*Task details*
Search the listing below for the word "family" and copy each line where it appears.

*Exercise data*
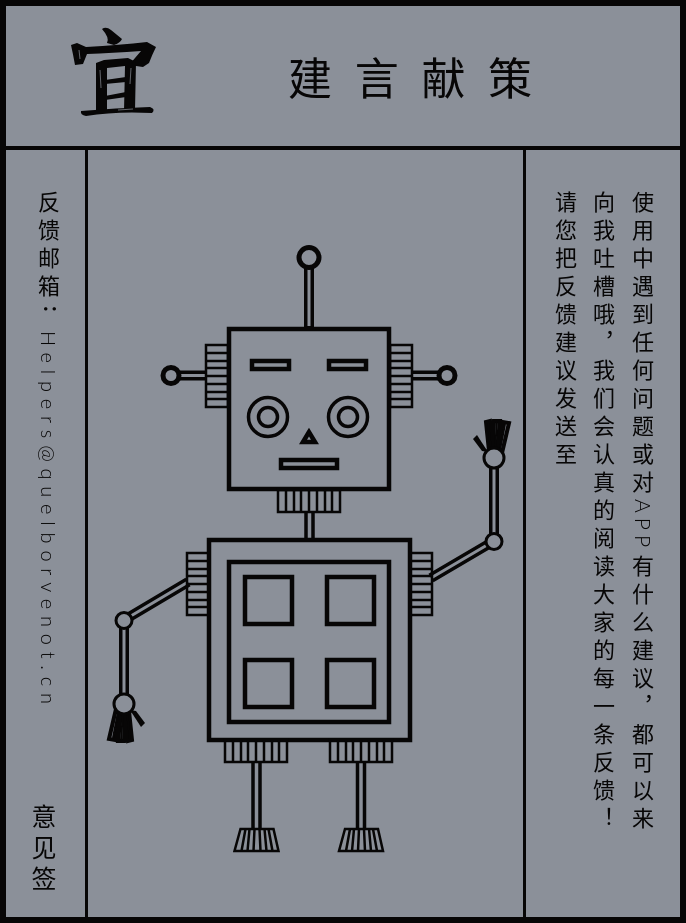
<!DOCTYPE html>
<html lang="zh-CN">
<head>
<meta charset="utf-8">
<title>建言献策</title>
<style>
:root { --paper: #8b9099; --ink: #070606; }
* { box-sizing: border-box; margin: 0; padding: 0; }
html, body { width: 686px; height: 923px; overflow: hidden; background: var(--paper); }
.card {
  position: relative; width: 686px; height: 923px; overflow: hidden;
  background: var(--paper); color: var(--ink);
  border: 6px solid var(--ink);
  font-family: "Noto Sans CJK SC", sans-serif; font-weight: 300;
}
.header { position: absolute; left: 0; top: 0; width: 100%; height: 144px; border-bottom: 4px solid var(--ink); }
.title {
  position: absolute; left: 282px; top: 38px; height: 64px; line-height: 64px;
  font-size: 44px; font-weight: 300; letter-spacing: 22.7px; white-space: nowrap;
}
.stamp { position: absolute; left: 59px; top: 18px; }
.rule { position: absolute; top: 144px; bottom: 0; width: 3px; background: var(--ink); }
.rule-left { left: 79px; }
.rule-right { left: 517px; }
.column {
  position: absolute; top: 185px; width: 28px; line-height: 28px;
  writing-mode: vertical-rl; white-space: nowrap;
  font-size: 22px; letter-spacing: 6px;
}
.message-1 { left: 623px; }
.message-2 { left: 584px; }
.message-3 { left: 546px; }
.app { display: inline-block; height: 56px; font-family: Lato, sans-serif; font-size: 21px; letter-spacing: 5px; }
.contact-label { left: 29px; }
.colon { left: 32px; top: 300px; font-family: Lato, sans-serif; font-weight: 700; }
.email { left: 29px; top: 325px; font-family: Lato, sans-serif; font-size: 20px; letter-spacing: 6.8px; color: var(--ink); text-decoration: none; }
.tag { left: 24px; top: 798px; font-size: 25px; letter-spacing: 6px; }
.robot { position: absolute; left: 84px; top: 144px; }
.robot, .robot g { stroke-linejoin: miter; }
.thin { fill: none; stroke: var(--ink); stroke-width: 2.5; }
.mid { fill: none; stroke: var(--ink); stroke-width: 3.5; }
.bold { fill: none; stroke: var(--ink); stroke-width: 4.5; }
.joint { fill: var(--paper); stroke: var(--ink); }
.rod-edge { fill: none; stroke: var(--ink); stroke-width: 10; }
.rod-core { fill: none; stroke: var(--paper); stroke-width: 3; }
</style>
</head>
<body>
<main class="card">
  <header class="header">
    <svg class="stamp" width="100" height="96" viewBox="65 24 100 96" role="img" aria-label="宜">
      <g fill="var(--ink)">
        <path d="M102 29Q106 26 111 30L122 39Q120 43 114 45L107 43Q110 38 102 29Z"/>
        <path d="M71 45L77 43L86 47Q120 45 147 42L156 47Q152 55 149 63L143 67L129 65L141 51Q112 53 87 54L83 64L75 65Q73 54 71 45Z"/>
        <path d="M96 63L104 60L128 58L136 62L135 110L124 111L125 66L107 68L107 112L96 113Z"/>
        <path d="M105 80L126 77L126 82L105 84ZM105 96L126 92L126 97L105 100Z"/>
        <path d="M81 111Q116 108 150 107Q156 109 152 113Q116 111 86 116Q80 115 81 111Z"/>
      </g>
      <path d="M100 70L101 88M131 68L130 84M79 50L80 59M118 110L133 109" fill="none" stroke="var(--paper)" stroke-width=".7"/>
    </svg>
    <h1 class="title">建言献策</h1>
  </header>

  <div class="rule rule-left"></div>
  <div class="rule rule-right"></div>

  <section>
    <p class="column message-1">使用中遇到任何问题或对<span class="app">APP</span>有什么建议，都可以来</p>
    <p class="column message-2">向我吐槽哦，我们会认真的阅读大家的每一条反馈！</p>
    <p class="column message-3">请您把反馈建议发送至</p>
  </section>

  <aside>
    <p class="column contact-label">反馈邮箱</p>
    <span class="column colon">:</span>
    <a class="column email" href="#">Helpers@quelborvenot.cn</a>
    <p class="column tag">意见签</p>
  </aside>

  <svg class="robot" width="432" height="765" viewBox="90 150 432 765" role="img" aria-label="挥手的机器人">
    <defs>
      <g id="ridged-block" class="thin">
        <rect width="62" height="22"/>
        <path d="M8 0V22M16 0V22M23 0V22M31 0V22M39 0V22M47 0V22M54 0V22"/>
      </g>
      <g id="hand">
        <path d="M-8 5L-15 35L-9 36L-4 9M-3 8L-6 37L0 37L1 9M2 8L4 37L8 36L5 7" fill="var(--paper)" stroke="var(--ink)" stroke-width="4"/>
        <path d="M-6 8L-11 34M-1 9L-3 36M3 8L6 35" fill="none" stroke="var(--ink)" stroke-width="2"/>
        <path d="M6 6L12 7L21 19L17 23Z" fill="var(--ink)"/>
        <circle class="joint" r="10" stroke-width="3"/>
      </g>
      <g id="leg">
        <path class="mid" d="M-3.5 762V828M3.5 762V828"/>
        <path class="thin" d="M-16 829H17L22 851H-22ZM-11 829L-15 851M-7 829L-9 851M-2 829L-3 851M3 829L4 851M8 829L10 851M12 829L16 851"/>
      </g>
      <g id="eye" class="mid">
        <circle r="19.5"/>
        <circle r="9.5"/>
      </g>
      <rect id="panel" class="bold" width="47" height="47"/>
    </defs>

    <g id="antennas">
      <path class="rod-edge" stroke-width="12" d="M309 266V328M180 375.5H206M412 375.5H438"/>
      <path class="rod-core" d="M309 266V326M180 375.5H205M413 375.5H438"/>
      <circle class="joint" cx="309" cy="257.500" r="10" stroke-width="5"/>
      <circle class="joint" cx="171" cy="375.500" r="8" stroke-width="5"/>
      <circle class="joint" cx="447" cy="375.500" r="8" stroke-width="5"/>
    </g>

    <g id="head">
      <use href="#ridged-block" transform="translate(228 345) rotate(90)"/>
      <use href="#ridged-block" transform="translate(412 345) rotate(90)"/>
      <rect class="bold" x="229" y="329" width="160" height="160"/>
      <rect class="bold" x="252" y="361" width="37" height="8"/>
      <rect class="bold" x="329" y="361" width="37" height="8"/>
      <use href="#eye" x="268" y="417"/>
      <use href="#eye" x="348" y="417"/>
      <polygon class="bold" points="309,432 303,442 315,442"/>
      <rect class="bold" x="281" y="460" width="56" height="8"/>
    </g>

    <g id="neck">
      <use href="#ridged-block" x="278" y="490"/>
      <path class="mid" d="M306 512V540M313 512V540"/>
    </g>

    <g id="arms">
      <path class="rod-edge" d="M188 582L124 620V704M431 578L494 541V458"/>
      <path class="rod-core" d="M188 582L124 620V704M431 578L494 541V458"/>
      <circle class="joint" cx="124" cy="620.500" r="8" stroke-width="3"/>
      <circle class="joint" cx="494" cy="541.500" r="8" stroke-width="3"/>
      <use href="#hand" transform="translate(124 704)"/>
      <use href="#hand" transform="translate(494 458) rotate(180)"/>
      <use href="#ridged-block" transform="translate(209 553) rotate(90)"/>
      <use href="#ridged-block" transform="translate(432 553) rotate(90)"/>
    </g>

    <g id="body">
      <rect class="bold" x="209" y="540" width="201" height="200"/>
      <rect class="bold" x="229" y="562" width="160" height="160"/>
      <use href="#panel" x="245" y="577"/>
      <use href="#panel" x="327" y="577"/>
      <use href="#panel" x="245" y="660"/>
      <use href="#panel" x="327" y="660"/>
    </g>

    <g id="legs">
      <use href="#ridged-block" x="225" y="740"/>
      <use href="#ridged-block" x="330" y="740"/>
      <use href="#leg" x="256.500"/>
      <use href="#leg" x="361"/>
    </g>
  </svg>
</main>
</body>
</html>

*Answer to the problem*
  font-family: "Noto Sans CJK SC", sans-serif; font-weight: 300;
.app { display: inline-block; height: 56px; font-family: Lato, sans-serif; font-size: 21px; letter-spacing: 5px; }
.colon { left: 32px; top: 300px; font-family: Lato, sans-serif; font-weight: 700; }
.email { left: 29px; top: 325px; font-family: Lato, sans-serif; font-size: 20px; letter-spacing: 6.8px; color: var(--ink); text-decoration: none; }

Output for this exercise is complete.